Charlottesville Mayor Nikuyah Walker apologized for the firing of Police Chief RaShall Brackney during Tuesday’s City Council meeting. Last week, City Manager Chip Boyles exercised his right to terminate Brackney’s employment contract upon 90 days’ notice. Brackney, who was hired by the city in June 2018, will be on paid administrative leave until Nov. 30. Brackney has not commented on the termination publicly. Boyles did not address the termination of Brackney’s contract during the City Manager’s Response period of the meeting. Boyles did not give a reason for Brackney’s termination. Walker moved to add discussion of Brackney’s termination to the night’s agenda. Her motion was not seconded and therefore was not added to the agenda. Members of the community demanded answers about Brackney’s firing during the meeting. 
The Daily Progress

Faced with biting criticism from Republican  Prince William supervisors, Police Chief Peter Newsham on Tuesday defended his investigation into what he called a “potentially” threatening email sent to the board from a local resident that contained the subject line: “government target.” “There’s been allegations that this investigation was done for a political purpose. Nothing could be further from the truth,” Police Chief Peter Newsham told the board during their Sept. 7 meeting. Newsham’s remarks came after the board’s three Republican supervisors spent nearly an hour questioning him about the police department’s response to an Aug. 3 email sent to the supervisors by Dumfries resident Robert Hand, a local gun-rights activist. The email was critical of several Democrats on the board. 
Prince William Times

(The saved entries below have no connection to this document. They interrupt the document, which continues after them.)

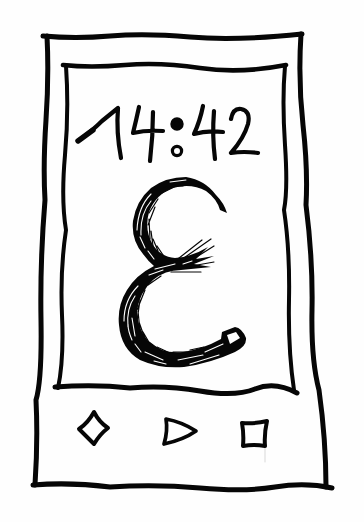
<!DOCTYPE html>
<html lang="en">
<head>
<meta charset="utf-8">
<title>Phone sketch</title>
<style>
:root { --paper: #fefefe; --ink: #060606; }
html, body { margin: 0; overflow: hidden; background: var(--paper); }
.sketch { display: block; width: 364px; height: 522px; background: var(--paper); }
.pen { fill: none; stroke: var(--ink); stroke-width: 4; stroke-linecap: round; stroke-linejoin: round; }
.frame { stroke-width: 5; }
.clock { stroke-width: 4.2; }
.hatch { stroke-width: 1.2; }
.light { stroke: var(--paper); stroke-width: 1.1; }
.solid { fill: var(--ink); }
.white { fill: var(--paper); }
</style>
</head>
<body>
<svg class="sketch" viewBox="0 0 364 522" role="img" aria-label="Ink sketch of a phone showing the time 14:42, a large curved letter and three buttons">
  <g class="pen frame" id="phone-body">
    <path d="M43 36 Q75 39 110 36 T190 37 T302 34"/>
    <path d="M47 36 Q49 75 46 120 T45 200 Q40 260 41 320 T36 400 Q38 440 35 485"/>
    <path d="M301 34 Q298 80 303 125 T306 205 Q313 260 312 310 T319 390 Q326 440 326 487"/>
    <path d="M33 485 Q70 482 110 487 Q155 484 200 488 T275 487 T332 488"/>
  </g>
  <g class="pen" id="screen">
    <path stroke-width="4.6" d="M63 65 Q90 68 125 65 T200 68 T286 65"/>
    <path d="M66 66 Q69 110 65 155 T66 230 Q60 270 62 315 T58 388"/>
    <path d="M285 66 Q282 100 285 145 T284 210 Q290 250 289 300 T294 390"/>
    <path d="M55 387 Q95 384 130 388 Q165 385 200 391 T255 389 T297 393" stroke-width="5"/>
  </g>
  <g class="pen clock" id="time" aria-label="14:42">
    <path d="M78 141 Q92 131 102 121 L118 108 Q116 132 121 158"/>
    <path d="M78 141 L93 130" stroke-width="5.4"/>
    <path d="M139 107 Q136 121 133 133 Q146 130 163 131 M153 112 Q153 136 150 161"/>
    <path d="M203 106 Q200 121 194 134 Q207 130 223 132 M214 111 Q212 136 215 159"/>
    <path d="M231 119 Q233 108 241 109 Q251 111 248 124 Q244 138 231 153 Q244 151 258 153"/>
    <circle class="solid" cx="177" cy="124" r="4.6"/>
    <circle class="white" cx="177" cy="151" r="4.6" stroke-width="3.2"/>
  </g>
  <g id="large-letter">
    <path fill="var(--ink)" d="M227 213 Q224 203 216 195 Q205 180 186 177 Q166 177 151 188 Q136 201 133 221 Q131 240 143 254 Q148 261 154 266 Q136 275 127 290 Q117 306 119 325 Q121 349 140 360 Q160 369 184 367 Q211 363 235 352 Q247 346 246 338 Q242 328 235 327 L222 332 L221 339 Q203 349 183 352 Q162 354 149 342 Q137 329 137 310 Q140 292 153 280 Q165 270 181 270 L211 267 L194 264 L214 256 L196 259 L208 247 Q192 257 175 258 Q161 257 153 245 Q144 230 149 212 Q156 194 173 188 Q191 183 206 191 Q217 199 220 210 Z"/>
    <path class="white" d="M227 335 L236 332 L240 338 L230 344 Z"/>
    <g class="pen hatch">
      <path d="M149 213 L158 199 M148 225 L155 207 M150 239 L149 219 M153 246 L151 231 M158 251 L153 239 M165 258 L157 246"/>
      <path d="M174 262 L202 240 M181 260 L211 239 M187 263 L214 246 M186 267 L214 262 M171 272 L201 272 M164 187 L183 186 M158 195 L174 187"/>
      <path d="M137 310 L145 290 M137 321 L140 300 M140 331 L138 311 M145 339 L139 322 M150 344 L143 332 M161 351 L149 342 M148 285 L161 276"/>
      <path d="M172 354 L157 347 M187 352 L173 352 M204 347 L190 350"/>
    </g>
    <g class="pen light">
      <path d="M137 230 Q138 207 151 194 M141 235 Q140 214 151 201 M145 248 L140 237 M154 259 L148 251 M170 182 L186 180"/>
      <path d="M124 321 Q124 300 138 286 M128 327 Q126 309 135 296 M132 340 Q128 331 128 324 M135 336 L132 318 M141 352 L135 344 M163 360 L145 352 M166 364 L154 361 M178 360 L203 355 M190 364 L219 355 M205 352 L223 344"/>
      <path d="M155 269 L175 264 M149 275 L163 270 M183 264 L192 261"/>
    </g>
  </g>
  <g class="pen" id="buttons">
    <path d="M94 412 Q88 423 79 429 Q88 438 94 444 Q100 434 108 428 Q99 422 94 412 Z"/>
    <path d="M166 419 Q182 422 196 431 Q183 440 164 444 Q168 431 166 419 Z" stroke-width="3.7"/>
    <path d="M242 423 Q255 424 267 421 Q264 434 265 446 Q254 444 243 446 Q244 434 242 423 Z"/>
    <path d="M265 446 V462" stroke-width="0.6" opacity=".25"/>
  </g>
</svg>
</body>
</html>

Southampton County School Board Chair Dr. Deborah Goodwyn recently offered a summary to the school board of a July 14 relationship-building meeting that took place between county and school leaders. She highlighted the school system’s preferred approach to communication and collaboration between it and county leadership. “Now, when we talked about requesting information, they can request information of us, but when they request information, we were thinking that it’s information that would be helpful to the Board of Supervisors in making informed decisions,” Goodwyn said. “And when we were on that topic, for example, we talked about if the Board of Supervisors had potential businesses coming into the area, then Dr. Shannon would be happy to meet with potential businesses to talk about the school system, to talk about how we could make sure we have a workforce that’s qualified for the businesses coming in.” Goodwyn said she wanted to assure the school board that when she, Pope and Shannon talked about exchanging information, they talked about how to request information and were thinking that if the Board of Supervisors needed or wanted information that would help it make better, informed decisions related to their area of responsibility, school leaders would be happy to comply.  “We did not mean that they could ask us any question and we would feel compelled to answer,” she said. “FOIA, the Freedom of Information Act, refers to documents. So, of course, there’s a document that is available to the public — if they want it, they can certainly get it.”
The Tidewater News

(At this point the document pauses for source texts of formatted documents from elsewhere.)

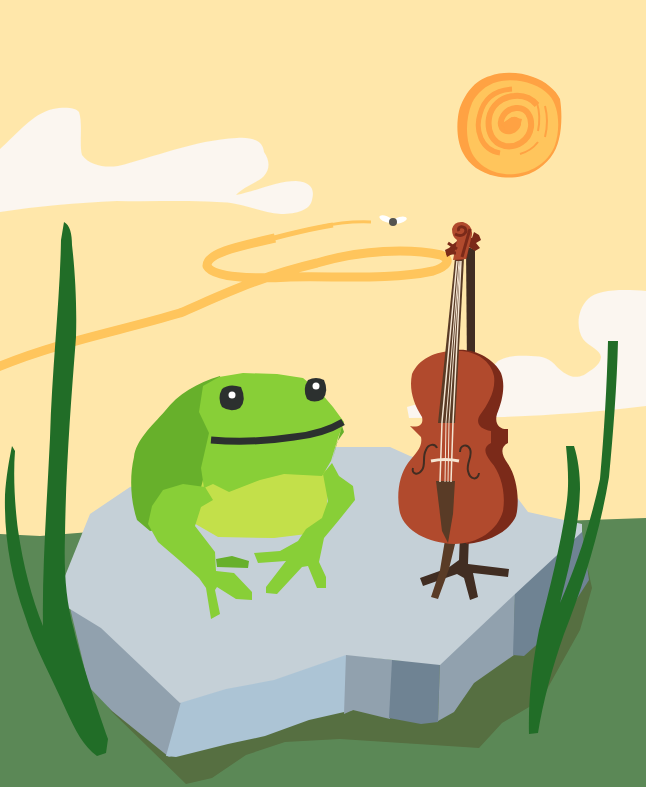
<!DOCTYPE html>
<html lang="en">
<head>
<meta charset="utf-8">
<title>Frog and cello</title>
<style>
:root{
--sky:#ffe7aa;--cloud:#fbf6f0;--sun:#ffc55c;--sun-edge:#ffa243;--trail:#ffc55c;
--grass:#5b8856;--shade:#566f41;--reed:#216d27;
--stone-top:#c5d0d7;--stone-light:#acc4d5;--stone-mid:#91a1ae;--stone-dark:#6f8393;
--frog:#88cf37;--frog-dark:#67b02b;--belly:#c3e04a;--ink:#2c302f;
--cello:#b14a2d;--cello-dark:#7b2a19;--wood:#593b26;--stand:#412d22;--string:#f5e6d3;
}
html,body{margin:0;padding:0;overflow:hidden}
svg{display:block;width:646px;height:787px}
.sky{fill:var(--sky)}.cloud{fill:var(--cloud)}.grass{fill:var(--grass)}.shade{fill:var(--shade)}.reed{fill:var(--reed)}
.top{fill:var(--stone-top)}.light{fill:var(--stone-light)}.mid{fill:var(--stone-mid)}.dark{fill:var(--stone-dark)}
.frog{fill:var(--frog)}.frog-dark{fill:var(--frog-dark)}.belly{fill:var(--belly)}.ink{fill:var(--ink)}
.cello{fill:var(--cello)}.cello-dark{fill:var(--cello-dark)}.wood{fill:var(--wood)}.stand{fill:var(--stand)}
.line{fill:none;stroke-linejoin:round}
</style>
</head>
<body>
<svg viewBox="0 0 646 787" role="img" aria-label="A frog sitting on a rock beside a cello, watching a fly">
<rect class="sky" width="646" height="787"/>

<g id="sun">
<path fill="var(--sun-edge)" d="M490 76C502 71 521 72 533 77C545 81 556 90 560 99C562 111 562 127 559 139C556 153 547 164 535 171C523 178 508 179 495 176C481 173 469 165 463 153C457 142 456 125 459 111C464 94 475 80 490 76Z"/>
<path fill="var(--sun)" d="M497 82C515 77 538 83 549 95C560 107 560 130 555 145C549 161 534 172 515 174C496 176 478 167 471 151C465 137 466 117 472 103C477 93 486 85 497 82Z"/>
<path class="line" stroke="var(--sun-edge)" stroke-width="6" d="M507 126C512 117 518 119 518 124C516 131 507 134 502 128C498 120 505 109 516 108C527 107 532 117 531 127C529 141 516 148 505 146C492 143 487 131 489 118C491 106 501 97 514 96C524 95 532 99 537 105"/>
<path class="line" stroke="var(--sun-edge)" stroke-width="5" d="M500 153C481 150 475 130 480 114C484 99 495 90 512 89"/>
<path fill="var(--sun-edge)" d="M501 124L512 117L522 119L520 127L508 133Z"/>
<path class="line" stroke="var(--sun-edge)" stroke-width="2" d="M537 103Q541 116 538 131M545 106Q549 121 545 137M538 142Q531 151 520 154"/>
</g>

<g id="clouds" class="cloud">
<path d="M0 149C18 133 32 114 53 109C63 107 75 107 79 112C83 124 79 145 82 155C89 165 104 168 118 166C152 158 194 140 237 138C255 137 263 142 264 152C270 161 270 169 264 176C257 183 243 187 236 195C257 191 277 181 296 181C311 182 315 189 312 200C310 210 297 214 281 214C259 212 241 202 217 202C183 200 151 202 117 201C76 203 38 206 0 212Z"/>
<path d="M646 291C624 289 597 289 588 299C577 310 576 328 583 339C589 347 600 349 601 357C600 366 591 370 584 375C572 380 565 374 557 367C551 359 543 356 531 356C518 355 506 356 498 361C488 373 450 395 407 407L409 418L505 417C551 415 599 412 646 406Z"/>
</g>

<g id="fly-trail" class="line" stroke="var(--trail)">
<path stroke-width="9" d="M-2 367C58 342 120 331 180 313C222 295 258 277 317 263C361 250 409 248 441 255C453 260 446 267 433 271C391 280 340 276 290 277C254 279 213 278 207 266C206 253 240 246 275 238"/>
<path stroke-width="5" d="M248 245C277 237 307 229 333 225"/>
<path stroke-width="3" d="M320 227Q345 221 371 222"/>
</g>
<g id="fly">
<ellipse cx="386" cy="219" rx="7" ry="3" fill="#fff" transform="rotate(20 386 219)"/>
<ellipse cx="400" cy="220" rx="7" ry="3" fill="#fff" transform="rotate(-15 400 220)"/>
<circle cx="393" cy="222" r="4" fill="#55544f"/>
</g>

<path class="grass" d="M0 534L40 536L90 532L300 540L560 521L646 518V787H0Z"/>

<g id="rock">
<path class="shade" d="M90 683L112 712L186 784L212 778L246 755L285 742L340 739L479 748L502 723L541 700L580 630L592 588L588 570L440 640L350 690Z"/>
<path class="mid" d="M65 577L71 612L89 687L112 711L169 757L182 752L190 690Z"/>
<path class="light" d="M182 698L347 654L353 710L309 720L265 736L228 744L176 757L166 756Z"/>
<path class="mid" d="M346 654L394 660L390 719L353 710L344 714Z"/>
<path class="dark" d="M392 660L440 662L438 722L421 724L389 718Z"/>
<path class="mid" d="M440 662L515 592L514 655L474 683L454 712L438 721Z"/>
<path class="dark" d="M515 590L582 531L589 580L562 622L524 656L513 655Z"/>
<path class="top" d="M90 514L130 487L300 447L390 447L410 456L510 488L528 512L582 524V532L514 595L440 665L346 655L274 680L226 689L180 703L101 628L65 606V576Z"/>
</g>

<g id="frog">
<path class="frog-dark" d="M220 376C197 383 178 394 165 411C151 427 136 440 134 457C129 478 131 502 137 520L150 531L195 524L235 470Z"/>
<path class="frog-dark" d="M216 559L232 556L249 561L248 568L217 567Z"/>
<path class="belly" d="M204 476L330 470L326 515L307 534L274 538L218 537L192 522Z"/>
<path class="frog" d="M203 386L219 377L243 373L277 374L303 378L321 393L333 407L344 422L338 438L331 461L322 476L284 474L260 480L229 492L213 484L204 488L201 468L209 433L199 412Z"/>
<path class="frog" d="M163 490L183 484L205 487L213 500L201 507L195 526L205 539L215 552L216 571L234 573L252 592L252 600L236 599L217 587L215 590L220 614L211 619L206 588L199 578L179 560L158 542L148 524L152 506Z"/>
<path class="frog" d="M332 463L339 476L353 486L355 500L339 520L324 538L319 562L326 577V588L317 588L308 566L302 567L277 594L266 593V587L286 561L258 563L254 553L280 551L298 541L306 529L322 518L328 501L323 474Z"/>
<path class="frog-dark" d="M342 426L332 461L337 442L344 432Z"/>
<path class="ink" d="M222 389Q229 383 241 387Q247 400 240 408Q231 413 222 407Q217 398 222 389Z"/>
<path class="ink" d="M308 380Q316 376 324 380Q329 391 323 399Q314 404 307 399Q302 389 308 380Z"/>
<circle cx="232" cy="395" r="3.5" fill="#fff"/><circle cx="316" cy="386" r="3.5" fill="#fff"/>
<path class="line" stroke="var(--ink)" stroke-width="7" d="M211 440C235 442 268 441 294 437Q323 434 343 422"/>
</g>

<g id="cello">
<g id="stand" class="stand">
<path d="M466 246L475 250L475 370L467 370Z"/>
<path d="M460 535H469L468 564L509 569L508 577L473 573L478 597L470 600L464 578L457 574L423 586L420 578L448 568L459 560Z"/>
</g>
<path class="wood" d="M445 540H456L449 569L438 599L431 597L440 570Z"/>
<path class="cello-dark" d="M455 350C475 348 494 359 501 373C506 386 502 402 497 414C494 424 500 430 508 429V443C500 447 501 454 508 464C517 477 520 501 516 516C510 530 492 541 467 544L450 530Z"/>
<path class="cello" d="M456 351C476 350 491 361 494 376C496 391 488 404 480 415C475 423 480 429 491 431V443C483 447 484 453 491 462C501 473 506 493 503 511C498 530 478 544 454 544C428 543 405 531 400 513C396 496 399 475 408 463C416 453 423 447 421 437L410 426C418 428 424 425 422 417C413 403 409 389 412 374C419 359 434 351 456 351Z"/>
<path class="wood" d="M455 258H464L455 423H438Z"/>
<path class="wood" d="M436 481H455L453 514L448 543L442 531Z"/>
<g class="line" stroke="var(--string)">
<path stroke-width="1.5" d="M457 261L442 422L440 482M461 261L453 422L451 482"/>
<path stroke-width="1" d="M459 261L446 422L445 482M460 261L449 422L448 482"/>
<path stroke-width="3" d="M431 461Q445 458 459 461"/>
</g>
<g class="line" stroke="var(--stand)" stroke-width="2">
<path d="M437 448C435 443 428 444 426 450C422 457 426 464 422 470C418 476 411 474 413 468"/>
<path d="M460 452C460 445 467 443 470 449C473 456 466 463 468 471C470 480 478 481 479 473"/>
</g>
<g id="scroll">
<path class="cello-dark" d="M452 245L465 235L472 238L474 232L479 235L481 240L476 243L480 248L475 251L469 247L467 258L457 261L454 253L447 257L445 250L449 248Z"/>
<path class="cello" d="M452 229Q454 221 463 222Q473 225 472 235L466 259L453 260L457 240Q452 237 452 229Z"/>
<path class="line" stroke="var(--cello-dark)" stroke-width="3" d="M455 234C462 238 468 233 465 228C461 225 457 228 459 231M470 229L462 257M448 243L457 249M446 253L456 253"/>
</g>
</g>

<g id="reeds" class="reed">
<path d="M64 222C70 225 72 234 72 245C75 271 77 304 76 337C71 402 66 465 65 535C64 567 65 598 74 630C82 665 98 710 108 739L106 753L97 756C84 747 75 730 66 710C52 678 34 646 25 616C11 577 4 537 5 495C6 478 9 460 12 446L15 451C13 477 15 507 18 530C23 565 32 599 43 626C42 568 47 502 50 438C52 368 60 300 61 240Z"/>
<path d="M608 341H618C617 384 613 436 609 477C600 532 583 586 564 634C552 668 543 702 538 733L529 734C528 696 533 661 539 630C550 588 562 540 567 500C569 484 568 466 566 446H574C578 458 580 474 580 489C579 530 568 571 560 603C575 569 590 526 600 479C604 434 607 385 608 341Z"/>
</g>
</svg>
</body>
</html>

The Pound Town Council has told the Wise County Board of Supervisors it opposes a proposed request for the Virginia General Assembly to repeal the town’s charter. Tuesday’s emergency meeting was held in an outside picnic area because town hall and employees had been exposed to COVID-19, according to Mayor Stacey Carson. At least 25 town residents and members of the public filled picnic tables, though, to hear the depleted three-member council adopt the resolution by Clifton Cauthorne. The resolution “rejects the narrative being put forward” in the county draft that “the town has a total disregard for the basic tenets of a local government.” It cites the county draft’s claims that town government is not able to provide a “fiscally responsible and safe environment” or to guarantee protection of citizens, persons and property.
Times News
stories from around the country
Minnesota State Patrol officers purged emails and texts after protests over the death of George Floyd last year, according to a transcript of court testimony released Friday. Maj. Joseph Dwyer said he and a "vast majority" of the Minnesota State Patrol deleted the messages during the summer of 2020, according to testimony from a hearing July 28 in an American Civil Liberties Union lawsuit alleging the agency used unnecessary and excessive force to target journalists who covered the protests. Dwyer said supervisors did not order the purge; it is a "standard practice" for patrol members to delete texts and emails periodically or after a major event. "You just decided, shortly after the George Floyd protests, this would be a good time to clean out my inbox?" ACLU attorney Kevin Riach asked, according to the transcript. Minnesota law requires the State Patrol to keep records of official activity and allows members to delete messages only under a schedule approved by a state records panel, said Don Gemberling, spokesperson for the nonprofit Minnesota Coalition on Government Information. 
USA Today